New Delhi, March 21 (IANS) Hundreds of leading academics, including from top universities like Yale, Harvard, Stanford, MIT, Cornell, Columbia, Princeton, UCLA, Johns Hopkins, Oxford and Cambridge, have written an open letter to the trustees, administrators, and faculty of Ashoka University, expressing solidarity with Pratap Bhanu Mehta.
“We are distressed to learn of Pratap Bhanu Mehta’s resignation under political pressure from Ashoka University.
“A prominent critic of the current Indian government and defender of academic freedom, he had become a target for his writings. It seems that Ashoka’s Trustees, who should have treated defending him as their institutional duty, instead all but forced his resignation,” they said in the letter.
“As he put it in his eloquent resignation letter: ‘My public writing in support of a politics that tries to honor constitutional values of freedom and equal respect for all citizens is perceived to carry risks for the university’.
“We write in solidarity with Pratap Bhanu Mehta, and to reaffirm the importance of the values that he has always practiced,” the letter said.
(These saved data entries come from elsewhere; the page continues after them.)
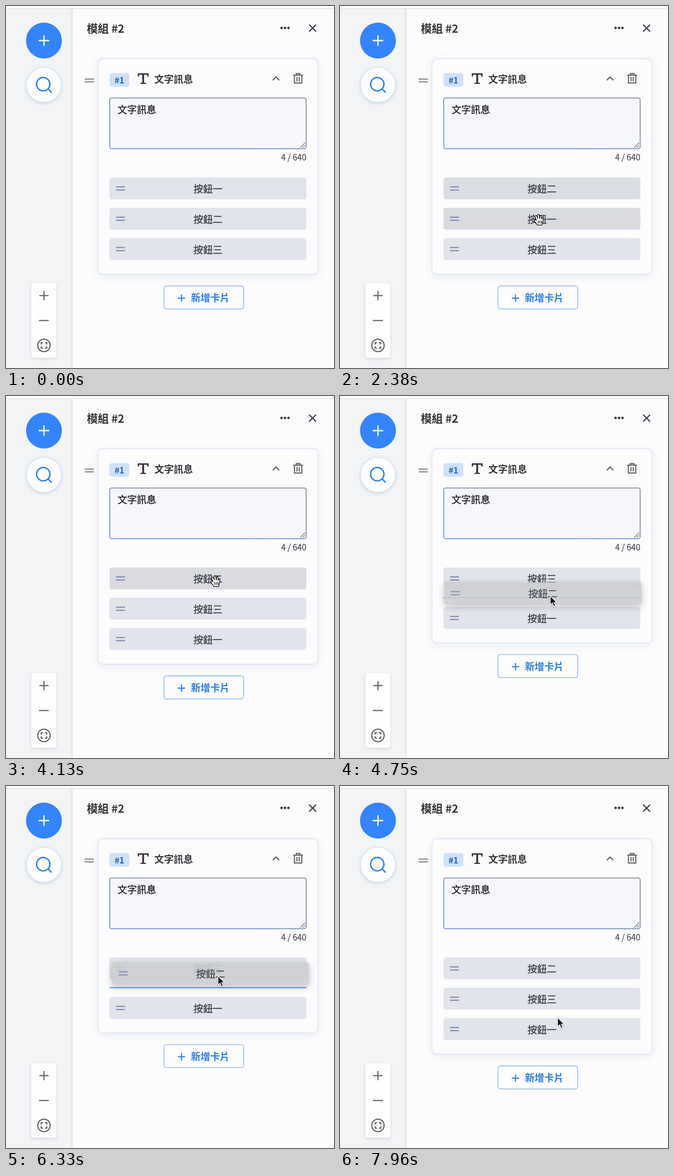
Recreate the animation shown at these times as an HTML page. Size 713 by 785 pixels, loop 8 s.

```html
<!DOCTYPE html>
<html lang="zh-Hant">
<head>
<meta charset="utf-8">
<title>Reorder buttons</title>
<style>
  html, body { margin: 0; width: 100%; height: 100%; overflow: hidden; background: #fcfcfc; }
  svg { display: block; width: 713px; height: 785px; }
  text { font: 500 21px "Noto Sans CJK TC", "Noto Sans CJK", "Noto Sans CJK JP", sans-serif; fill: #3d414d; }
  .bold { font-weight: 700; }
  .medium { stroke: currentColor; stroke-width: .45; color: #3d414d; fill: currentColor; }
  .line { fill: none; stroke: #626368; stroke-width: 2.5; }
  .soft { filter: drop-shadow(0 2px 3px rgba(40, 60, 100, .16)); }
  .lift { filter: drop-shadow(0 5px 8px rgba(0, 0, 0, .27)); }
  .hand { fill: #fff; stroke: #111; stroke-width: 1.5; stroke-linejoin: round; stroke-linecap: round; }
</style>
</head>
<body>
<svg viewBox="0 0 713 785">
  <defs>
    <linearGradient id="edge" x1="0" y1="1" x2="1" y2="0">
      <stop offset=".35" stop-color="#4576cc"/><stop offset=".65" stop-color="#686b72"/>
    </linearGradient>
  </defs>

  <rect width="713" height="785" fill="#f3f4f6"/>
  <rect x="145" width="568" height="790" fill="#fcfcfc" style="filter:drop-shadow(-1px 0 3px rgba(50,60,80,.16))"/>
  <rect width="713" height="5" fill="#fefefe"/>
  <path d="M0 5.5H713" stroke="#dedfe1" stroke-width="1.4"/>

  <circle cx="82.5" cy="75" r="39" fill="#3384ff"/>
  <path d="M71 75h23M82.5 63.5v23" stroke="#fff" stroke-width="2.8"/>
  <circle class="soft" cx="82.5" cy="171" r="38" fill="#fdfdfe" stroke="#d4e6fb" stroke-width="1.5"/>
  <g fill="none" stroke="#2c80e8" stroke-width="3" stroke-linecap="round">
    <circle cx="81" cy="169.5" r="14.5"/><path d="M92 180l6.5 7"/>
  </g>

  <rect class="soft" x="55" y="601" width="54.5" height="162" rx="5" fill="#fdfdfd"/>
  <g class="line">
    <path d="M72.5 628h20M82.5 618v20M71.5 682h21.5"/>
    <circle cx="82.5" cy="736" r="13.5"/>
    <path d="M76.5 734v-4h4M84.5 730h4v4M88.5 738v4h-4M80.5 742h-4v-4"/>
  </g>

  <text class="bold" x="175.5" y="58" style="font-size:24px;fill:#333539">模組 #2</text>
  <g fill="#3b3d48"><circle cx="599" cy="47.5" r="2.7"/><circle cx="606.5" cy="47.5" r="2.7"/><circle cx="614" cy="47.5" r="2.7"/></g>
  <path class="line" d="M659 40.5l15 15M674 40.5l-15 15" style="stroke:#3f4152"/>

  <rect id="card" x="200" y="114.5" width="478" height="467" rx="10" fill="#fcfcfd" stroke="#d7dfee" stroke-width="1.3" style="filter:drop-shadow(0 4px 10px rgba(60,90,160,.1))"/>
  <path d="M171 158.5h20M171 164.5h20" stroke="#868789" stroke-width="2.5"/>
  <rect x="225" y="145.5" width="43" height="29.5" rx="5" fill="#cfe1fc"/>
  <text class="bold" x="246.5" y="167.5" text-anchor="middle" style="font-size:18px;fill:#1d62c6">#1</text>
  <path d="M286.500 146h23.500v7h-2.400l-1-4h-6.400v17.500h4v2.500h-12v-2.500h4v-17.500h-6.400l-1 4h-2.300z" fill="#333438"/>
  <text class="bold" x="322.5" y="166" style="fill:#333539">文字訊息</text>
  <path class="line" d="M580 161l7-7 7 7"/>
  <path class="line" d="M624.5 150h21M631 149.500v-3h8v3M627 150.500v16.500h16v-16.500M632.500 154v9.500M637.500 154v9.500"/>

  <rect x="225.5" y="199.500" width="427" height="110" rx="4" fill="#f5f7fc" stroke="url(#edge)" stroke-width="1.5"/>
  <path d="M639.5 307l10.5-10.5M645 307l5-5" stroke="#66686c" stroke-width="1.3"/>
  <text class="medium" x="242.5" y="231.5" style="color:#222326">文字訊息</text>
  <text class="medium" x="653" y="335" text-anchor="end" style="font-size:18px;stroke-width:.3;color:#4c4e55">4 / 640</text>

  <g id="add">
    <rect x="343.5" y="607" width="173" height="50" rx="5" fill="#fdfdfe" stroke="#7caeea" stroke-width="1.4"/>
    <path d="M373.5 633.5h16M381.500 625.500v16" stroke="#2c7de6" stroke-width="2.4"/>
    <text class="bold" x="402" y="640" style="fill:#2c7de6">新增卡片</text>
  </g>

  <path id="mark" d="M225 0h428" stroke="#5d9fee" stroke-width="2.6"/>
  <g id="rows"></g>

  <g id="cursor">
    <path id="arrow" d="M0 0V20L4.6 15.8 7.8 23.2 11.4 21.7 8.3 14.5H14.3Z" fill="#101010" stroke="#fff" stroke-width="1.5" style="filter:drop-shadow(0 1px 1px rgba(0,0,0,.3))"/>
    <g id="open" class="hand">
      <path d="M-3 12C-5 8-9 5-10 2C-10-.5-7-.5-5 2L-8-6C-8-9-5-9-4-7L-2-2L-3-9C-2-12 1-11 1-9L2-2L3-8C4-10 6-9 6-7L6-1L8-4C10-6 11-4 10-2L9 5L7 12Z"/>
      <path d="M-1 8V3M2.5 8V3M6 8V3"/>
    </g>
    <g id="fist" class="hand">
      <path d="M-4 9C-6 6-9 4-9 1C-9-1-7-1-6-1L-7-4C-6-8-3-7-2-6C-1-9 2-8 2-6C4-8 6-7 6-5C8-6 9-4 9-2C9 3 7 5 6 9Z"/>
      <path d="M-1 6V2M2 6V2M5 6V2"/>
    </g>
  </g>
</svg>
<script>
const LOOP = 8000, ENTER = 200, TOP = 371.7, STEP = 65.8, ROW = 47.5, MARK_SPACE = 20;
const FADE = 130, PRESS = 90;
const $ = id => document.getElementById(id);

const drags = [
  { item: 0, from: 0, grab: 1200, drop: 2290 },
  { item: 0, from: 1, grab: 2760, drop: 3380 },
  { item: 1, from: 0, grab: 4400, drop: 7300 }
];

// Eased cursor moves
const moves = [
  { start: ENTER, end: 800, x: 432, y: 401 },
  { start: 1250, end: 2150, x: 432, y: 463 },
  { start: 2760, end: 3340, x: 434.5, y: 490 },
  { start: 3480, end: 4100, x: 455, y: 401 },
  { start: 4400, end: 5100, x: 459, y: 465 },
  { start: 5460, end: 6620, x: 461, y: 402 },
  { start: 7300, end: 7900, x: 473, y: 502 }
];

const clamp = v => Math.min(1, Math.max(0, v));
const ease = u => u * u * (3 - 2 * u);

function cursorAt(t) {
  const at = { x: 478, y: 560 };
  for (const { start, end, x, y } of moves) {
    const k = ease(clamp((t - start) / (end - start)));
    at.x += (x - at.x) * k;
    at.y += (y - at.y) * k;
  }
  return at;
}

function liftAt(drag, t) {
  const a = cursorAt(drag.grab), b = cursorAt(t);
  return { x: b.x - a.x, y: b.y - a.y };
}

const gapAt = (drag, t) => drag.from + (liftAt(drag, t).y > 8 ? 1 : 0);

// Replay the drags up to time t
function listAt(t) {
  let order = [0, 1, 2], held = null;
  for (const drag of drags) {
    if (t < drag.grab) break;
    order = order.filter(item => item !== drag.item);
    if (t < drag.drop) held = drag;
    else order.splice(gapAt(drag, drag.drop), 0, drag.item);
  }
  return { order, held };
}

function slotUnder(y) {
  const slot = Math.floor((y - TOP) / STEP);
  return slot >= 0 && slot < 3 && y - TOP - slot * STEP < ROW ? slot : -1;
}

// The slot a row was taken from stays pressed, then fades after the drop
function glow(slot, t, hovered) {
  let level = slot === hovered ? .4 : 0;
  for (const drag of drags) {
    if (drag.from !== slot || t < drag.grab) continue;
    const stale = t < drag.drop
      ? clamp((liftAt(drag, t).y - 36) / 20)
      : 1 - clamp((t - drag.drop) / FADE);
    level = Math.max(level, stale);
  }
  return level;
}

const tint = k => `rgb(${225 - 20 * k},${228 - 22 * k},${235 - 25 * k})`;

$("rows").innerHTML = [..."一二三"].map(n => `<g><rect x="225" width="428" height="${ROW}" rx="5"/>
  <path d="M239 20.5h19.5M239 27.2h19.5" stroke="#7d8db0" stroke-width="2.5"/>
  <text class="medium" x="439" y="32.3" text-anchor="middle">按鈕${n}</text></g>`).join("");
const rows = [...$("rows").children];

function place(row, x, y, level) {
  row.setAttribute("transform", `translate(${x} ${y})`);
  row.firstChild.setAttribute("fill", tint(level));
}

function draw(t) {
  const { order, held } = listAt(t);
  const { x, y } = cursorAt(t);
  const gap = held ? gapAt(held, t) : 3;
  const hovered = held || t < ENTER ? -1 : slotUnder(y);

  order.forEach((item, slot) =>
    place(rows[item], 0, TOP + slot * STEP + (slot >= gap ? MARK_SPACE : 0), glow(slot, t, hovered)));
  rows.forEach((row, item) => {
    const lifted = held && held.item === item;
    row.setAttribute("class", lifted ? "lift" : "");
    row.setAttribute("opacity", lifted ? .9 : 1);
  });
  if (held) {
    const row = rows[held.item], lift = liftAt(held, t);
    place(row, lift.x, TOP + held.from * STEP + lift.y, 1);
    if ($("rows").lastChild !== row) $("rows").append(row);
    $("mark").setAttribute("transform", `translate(0 ${TOP + gap * STEP - .3})`);
  }
  const shrink = held ? STEP - MARK_SPACE + .6 : 0;
  $("mark").style.display = held ? "" : "none";
  $("card").setAttribute("height", 467 - shrink);
  $("add").setAttribute("transform", `translate(0 ${-shrink})`);

  const pressing = drags.some(d => (t >= d.grab - PRESS && t < d.grab) || (t >= d.drop && t < d.drop + PRESS));
  const look = pressing ? "fist" : hovered >= 0 ? "open" : "arrow";
  for (const id of ["arrow", "open", "fist"]) $(id).style.display = id === look ? "" : "none";
  $("cursor").style.display = t < ENTER ? "none" : "";
  $("cursor").setAttribute("transform", `translate(${x} ${y})`);
}

const begin = performance.now();
function tick() {
  draw((performance.now() - begin) % LOOP);
  requestAnimationFrame(tick);
}
tick();
</script>
</body>
</html>
```
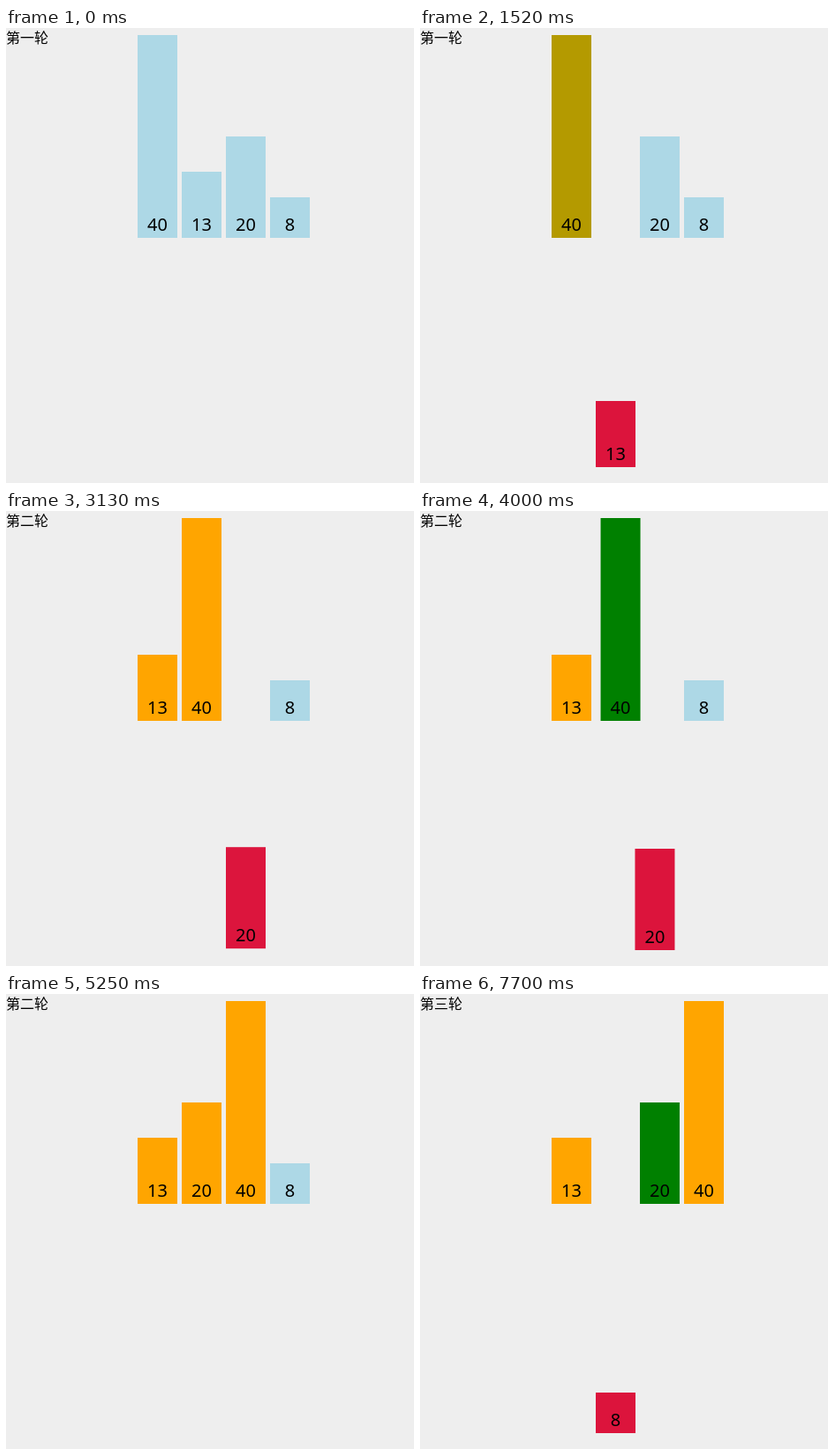
Recreate the animation shown at these times as an HTML page with a canvas. Size 462 by 516 pixels, loop 8 s.

```html
<!DOCTYPE html>
<html lang="zh-CN">
<head>
<meta charset="utf-8">
<title>插入排序</title>
<style>
  html, body { margin: 0; width: 100%; height: 100%; overflow: hidden; background: #eee; }
  canvas { display: block; }
</style>
</head>
<body>
<canvas id="stage" width="462" height="516"></canvas>
<script>
const ctx = document.getElementById('stage').getContext('2d');
const LOOP = 8000, DURATION = 200;
const LEFT = 149, PITCH = 50, BAR = 45, BASE = 238, DROP = 260;

const BLUE = [173, 216, 230], ORANGE = [255, 165, 0];
const RED = [220, 20, 60], GREEN = [0, 128, 0];

const VALUES = [40, 13, 20, 8];
const ROUNDS = [[0, '第一轮'], [2953, '第二轮'], [5475, '第三轮']];

const paint = color => ({ color });
const move = slot => ({ slot });
const lift = { drop: 0, color: ORANGE };
const take = { drop: 1, color: RED };

// Start time and the changes per bar value
const STEPS = [
  [465, { 40: paint(ORANGE) }],
  [970, { 13: take }],
  [1481, { 40: paint(GREEN) }],
  [1965, { 40: move(1), 13: move(0) }],
  [2472, { 13: lift, 40: paint(ORANGE) }],
  [2953, { 20: take }],
  [3470, { 40: paint(GREEN) }],
  [3979, { 40: move(2), 20: move(1) }],
  [4462, { 40: paint(ORANGE), 13: paint(GREEN) }],
  [4985, { 20: lift, 13: paint(ORANGE) }],
  [5475, { 8: take }],
  [5962, { 40: paint(GREEN) }],
  [6465, { 40: move(3), 8: move(2) }],
  [6970, { 40: paint(ORANGE), 20: paint(GREEN) }],
  [7453, { 20: move(2), 8: move(1) }]
];

const bezier = (a, b, u) => 3 * (1 - u) ** 2 * u * a + 3 * (1 - u) * u * u * b + u ** 3;

// Same curve as the CSS keyword "ease"
function ease(p) {
  if (p >= 1) return 1;
  let lo = 0, hi = 1;
  for (let i = 0; i < 24; i++) {
    const mid = (lo + hi) / 2;
    if (bezier(0.25, 0.25, mid) < p) lo = mid; else hi = mid;
  }
  return bezier(0.1, 1, lo);
}

const mix = (a, b, k) =>
  Array.isArray(a) ? a.map((v, i) => mix(v, b[i], k)) : a + (b - a) * k;

function barAt(value, slot, time) {
  const bar = { slot, drop: 0, color: BLUE };
  for (const [start, changes] of STEPS) {
    if (time < start) break;
    const k = ease((time - start) / DURATION);
    for (const [key, goal] of Object.entries(changes[value] || {})) {
      bar[key] = mix(bar[key], goal, k);
    }
  }
  return bar;
}

function drawBar(value, { slot, drop, color }) {
  const x = LEFT + PITCH * slot;
  const bottom = BASE + DROP * drop;
  const height = Math.round(value * 5.75);
  ctx.fillStyle = `rgb(${color.map(Math.round).join(',')})`;
  ctx.fillRect(x, bottom - height, BAR, height);
  ctx.fillStyle = '#000';
  ctx.fillText(value, x + BAR / 2, bottom - 8);
}

function draw(time) {
  ctx.fillStyle = '#eee';
  ctx.fillRect(0, 0, 462, 516);

  ctx.fillStyle = '#000';
  ctx.textAlign = 'left';
  ctx.font = '16px "Noto Sans CJK SC", "Noto Sans CJK", sans-serif';
  ctx.fillText(ROUNDS.filter(([start]) => time >= start).pop()[1], 0, 17);

  ctx.textAlign = 'center';
  ctx.font = '20px "Noto Sans", "Open Sans", sans-serif';
  VALUES.forEach((value, i) => drawBar(value, barAt(value, i, time)));
}

const origin = performance.now();
function tick() {
  draw((performance.now() - origin) % LOOP);
  requestAnimationFrame(tick);
}
tick();
</script>
</body>
</html>
```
“In political life, these are free argument, tolerance, and a democratic spirit of equal citizenship. In the university, they are free inquiry, candor, and a rigorous distinction between the demands of intellectual honesty and the pressure of politicians, funders, or ideological animus,” it said.
These values come under assault whenever a scholar is punished for the content of public speech. When that speech is in defense of precisely these values, the assault is especially shameful, it added.
“The university must be a home for fearless inquiry and criticism. We support Pratap Bhanu Mehta in his practice of the highest values of intellectual inquiry and public life,” the letter said.
The signatories include Bruce Ackerman, Sterling Professor of Law and Political Science, Yale; Danielle Allen, James Bryant Conant University Professor, Director, Edmond J. Safra Center for Ethics, Harvard; Timothy Garton Ash, Professor of European Studies, University of Oxford, Senior Fellow, Hoover Institution, Stanford University; Charles Beitz, Edwards S. Sanford Professor of Politics, Princeton University; Lee C. Bollinger, President, Columbia University; Richard Bourke, Professor of the History of Political Thought, University of Cambridge; Jennifer Bussell, Associate Professor of Political Science and Public Policy, University of California, Berkeley; Erwin Chemerinsky, Dean, School of Law, University of California, Berkeley; Joshua Foa Dienstag, Professor of Law, Shapiro Family Chair Professor of Modern Political Theory, University of California, Los Angeles (UCLA); Lisa Disch, Professor of Political Science, University of Michigan; Rosalind Dixon, Professor of Law, University of New South Wales, Co-President, International Society of Public Law; John Dunn, Professor of Political Theory, Emeritus, University of Cambridge among others.